Soon the world will know the details and will be able to applaud Chef Tell’s many contributions to the worlds of entertainment and food. His place as the pioneer of that popular breed of chefs known today as the “TV Showman Chef” — of which he was the first — will be assured and acknowledged as an important part of the legacy of the great chefs of the Neutral Zone, that safe harbor from the din of political opinion.

For more information about the Chef Tell biography, and to be among the first to know about its release, visit the Facebook page and click on the LIKE button at

Working for Others

Tim Mushey on his blog Sell, Lead, Succeed! recently wrote that working with the benefits of others in mind, rather than self-interests, is the best way to succeed.  The notion caused me to remember my after-school job in my high school days.

I worked in a Howard Johnson restaurant — the kind with the 21-seat counter to your right when you walked in the front door and regular tables with booths and chairs to your left.   I manned the counter area, which was also where the ice-creams and related items were stored for making desserts for the famous brand.  (At HoJo’s you entered hungry for either their touted fried clams or their famous ice-cream flavors and desserts.)

The waitresses (known then by that term, not wait-staff), who served customers on the table side, despised getting dirty making the sticky ice-cream requests from their customers, but I loved creating the delectations.  We struck a deal: I would make their desserts, saving them time and messy cleanups, and they would share tips with me!

By helping those women arguably more FUN — my operative word then — came my way, AND I earned more money than they took home.  You see, in addition to making desserts I serviced the entire 21-seat counter alone.  The complimentary comments from my customers, who had front-row seats to watch me fill not only their dinner and their ice-cream orders, but also those of my waitress “customers,” were the highlight of my nights on the job.  More than once, I received standing ovations for juggling food orders and piling on the whipped cream and cherries for the satisfied ladies!

My “performances” filled my tip jar, but seeing satisfied customers depart happy made my nights at HoJo’s memories to never forget.

Chef Tell Erhardt, America’s pioneer TV showman chef

He was America’s pioneer TV showman chef. His audience was eight times larger than Julia Child. He was a best-selling author — one of his recipe books sold over 230,000 copies in 1982.  He cooked for kings, queens, politicians, TV and movie celebrities, and taught millions how to cook at home.

Chef Tell was funny and informative at the same time.  He was Regis Philbin’s favorite TV chef guest.  At the peak of his TV career, Tell had 40,000,000 fans watching his TV segments three times a week, and affiliate stations received as many as 20,000 requests PER WEEK for his recipes in the 1970s.

He drew massive crowds to convention centers, who watched his live food preparation and cooking demonstrations.

Tell loved dogs, fast cars, women, motorcycles and children.

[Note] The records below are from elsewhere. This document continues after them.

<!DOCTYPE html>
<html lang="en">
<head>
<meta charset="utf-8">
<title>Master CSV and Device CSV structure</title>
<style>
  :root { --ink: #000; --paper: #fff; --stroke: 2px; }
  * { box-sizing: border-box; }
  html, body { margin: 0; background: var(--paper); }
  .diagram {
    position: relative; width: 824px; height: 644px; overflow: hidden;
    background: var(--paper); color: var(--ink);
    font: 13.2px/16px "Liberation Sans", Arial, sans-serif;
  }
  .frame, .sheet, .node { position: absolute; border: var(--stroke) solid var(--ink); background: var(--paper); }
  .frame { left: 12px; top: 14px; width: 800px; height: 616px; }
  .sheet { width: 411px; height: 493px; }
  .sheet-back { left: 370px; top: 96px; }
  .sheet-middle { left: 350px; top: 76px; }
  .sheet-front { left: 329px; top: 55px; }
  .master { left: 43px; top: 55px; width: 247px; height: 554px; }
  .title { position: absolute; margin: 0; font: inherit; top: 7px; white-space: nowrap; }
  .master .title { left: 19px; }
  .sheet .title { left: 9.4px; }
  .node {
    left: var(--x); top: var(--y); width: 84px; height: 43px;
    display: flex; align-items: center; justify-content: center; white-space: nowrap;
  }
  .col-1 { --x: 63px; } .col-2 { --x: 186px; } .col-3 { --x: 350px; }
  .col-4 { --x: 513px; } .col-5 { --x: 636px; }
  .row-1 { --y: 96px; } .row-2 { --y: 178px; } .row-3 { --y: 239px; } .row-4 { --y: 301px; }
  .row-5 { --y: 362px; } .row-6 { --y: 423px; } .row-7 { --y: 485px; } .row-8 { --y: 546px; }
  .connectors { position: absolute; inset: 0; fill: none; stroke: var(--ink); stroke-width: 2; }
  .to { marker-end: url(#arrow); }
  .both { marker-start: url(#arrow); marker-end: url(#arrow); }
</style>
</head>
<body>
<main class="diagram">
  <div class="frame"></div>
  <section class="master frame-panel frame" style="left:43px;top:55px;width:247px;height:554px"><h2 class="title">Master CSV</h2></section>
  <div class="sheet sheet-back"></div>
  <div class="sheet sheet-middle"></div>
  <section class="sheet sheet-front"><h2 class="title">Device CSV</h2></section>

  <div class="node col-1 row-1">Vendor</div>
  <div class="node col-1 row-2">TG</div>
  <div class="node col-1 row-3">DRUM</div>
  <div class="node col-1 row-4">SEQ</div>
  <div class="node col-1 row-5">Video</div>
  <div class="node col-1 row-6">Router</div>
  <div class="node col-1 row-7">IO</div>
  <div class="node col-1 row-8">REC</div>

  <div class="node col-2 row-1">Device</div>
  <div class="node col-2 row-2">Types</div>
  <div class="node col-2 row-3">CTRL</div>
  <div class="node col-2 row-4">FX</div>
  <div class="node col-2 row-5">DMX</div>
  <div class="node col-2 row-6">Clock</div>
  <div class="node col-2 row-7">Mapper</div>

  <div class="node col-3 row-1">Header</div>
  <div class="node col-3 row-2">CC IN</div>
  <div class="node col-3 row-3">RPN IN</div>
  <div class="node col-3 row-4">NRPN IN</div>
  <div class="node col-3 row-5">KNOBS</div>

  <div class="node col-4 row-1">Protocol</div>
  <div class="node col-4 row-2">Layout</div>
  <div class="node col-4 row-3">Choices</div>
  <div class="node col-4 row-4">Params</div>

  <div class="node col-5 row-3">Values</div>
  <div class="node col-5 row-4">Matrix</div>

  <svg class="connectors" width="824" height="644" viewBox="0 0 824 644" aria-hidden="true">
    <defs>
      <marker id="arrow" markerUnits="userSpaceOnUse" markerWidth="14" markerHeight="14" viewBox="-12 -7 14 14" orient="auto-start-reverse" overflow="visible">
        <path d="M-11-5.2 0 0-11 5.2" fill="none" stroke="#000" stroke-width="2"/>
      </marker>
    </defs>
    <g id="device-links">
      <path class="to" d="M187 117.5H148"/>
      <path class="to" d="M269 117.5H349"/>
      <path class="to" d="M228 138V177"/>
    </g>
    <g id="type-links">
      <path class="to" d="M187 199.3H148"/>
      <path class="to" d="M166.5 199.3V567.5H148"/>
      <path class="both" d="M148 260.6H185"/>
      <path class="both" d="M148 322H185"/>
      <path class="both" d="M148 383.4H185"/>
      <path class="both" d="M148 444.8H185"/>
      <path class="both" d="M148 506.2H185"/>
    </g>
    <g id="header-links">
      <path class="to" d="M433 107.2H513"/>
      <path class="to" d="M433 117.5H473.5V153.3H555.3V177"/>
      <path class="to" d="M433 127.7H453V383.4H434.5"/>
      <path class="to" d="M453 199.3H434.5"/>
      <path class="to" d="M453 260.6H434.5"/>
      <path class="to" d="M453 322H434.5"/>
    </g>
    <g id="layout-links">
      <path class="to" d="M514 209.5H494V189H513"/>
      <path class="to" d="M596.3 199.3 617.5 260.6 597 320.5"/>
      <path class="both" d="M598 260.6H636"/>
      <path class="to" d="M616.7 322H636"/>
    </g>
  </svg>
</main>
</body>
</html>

Chef Tell was one of a kind, ahead of his time and a trail-blazer.  TV chefs of today owe him a tip of their toques (tall white hats) for creating a new brand: the TV showman chef.

©Ron Kule, 2012. All Rights Reserved.  Any copies, reproductions or unauthorized use of these contents, in whole or in part, without express written permission of the copyright owner is prohibited and is a violation of all applicable copyright laws.  Permission to copy or use the materials may be obtained through

Chef Tell Erhardt Biography

‎”Chef Tell was a gifted, caring entertainer, who could perform like the best of artists. And, like the best of the best, he gave us encores — enough to keep us happy but never so many that we didn’t end up wanting more …” excerpted from the forthcoming biography written by Ronald Joseph Kule, targeted for a 2013 release.

©Ron Kule, 2012. All Rights Reserved.  Any copies, reproductions or unauthorized use of these contents, in whole or in part, without express written permission of the copyright owner is prohibited and is a violation of all applicable copyright laws.  Permission to copy or use the materials may be obtained through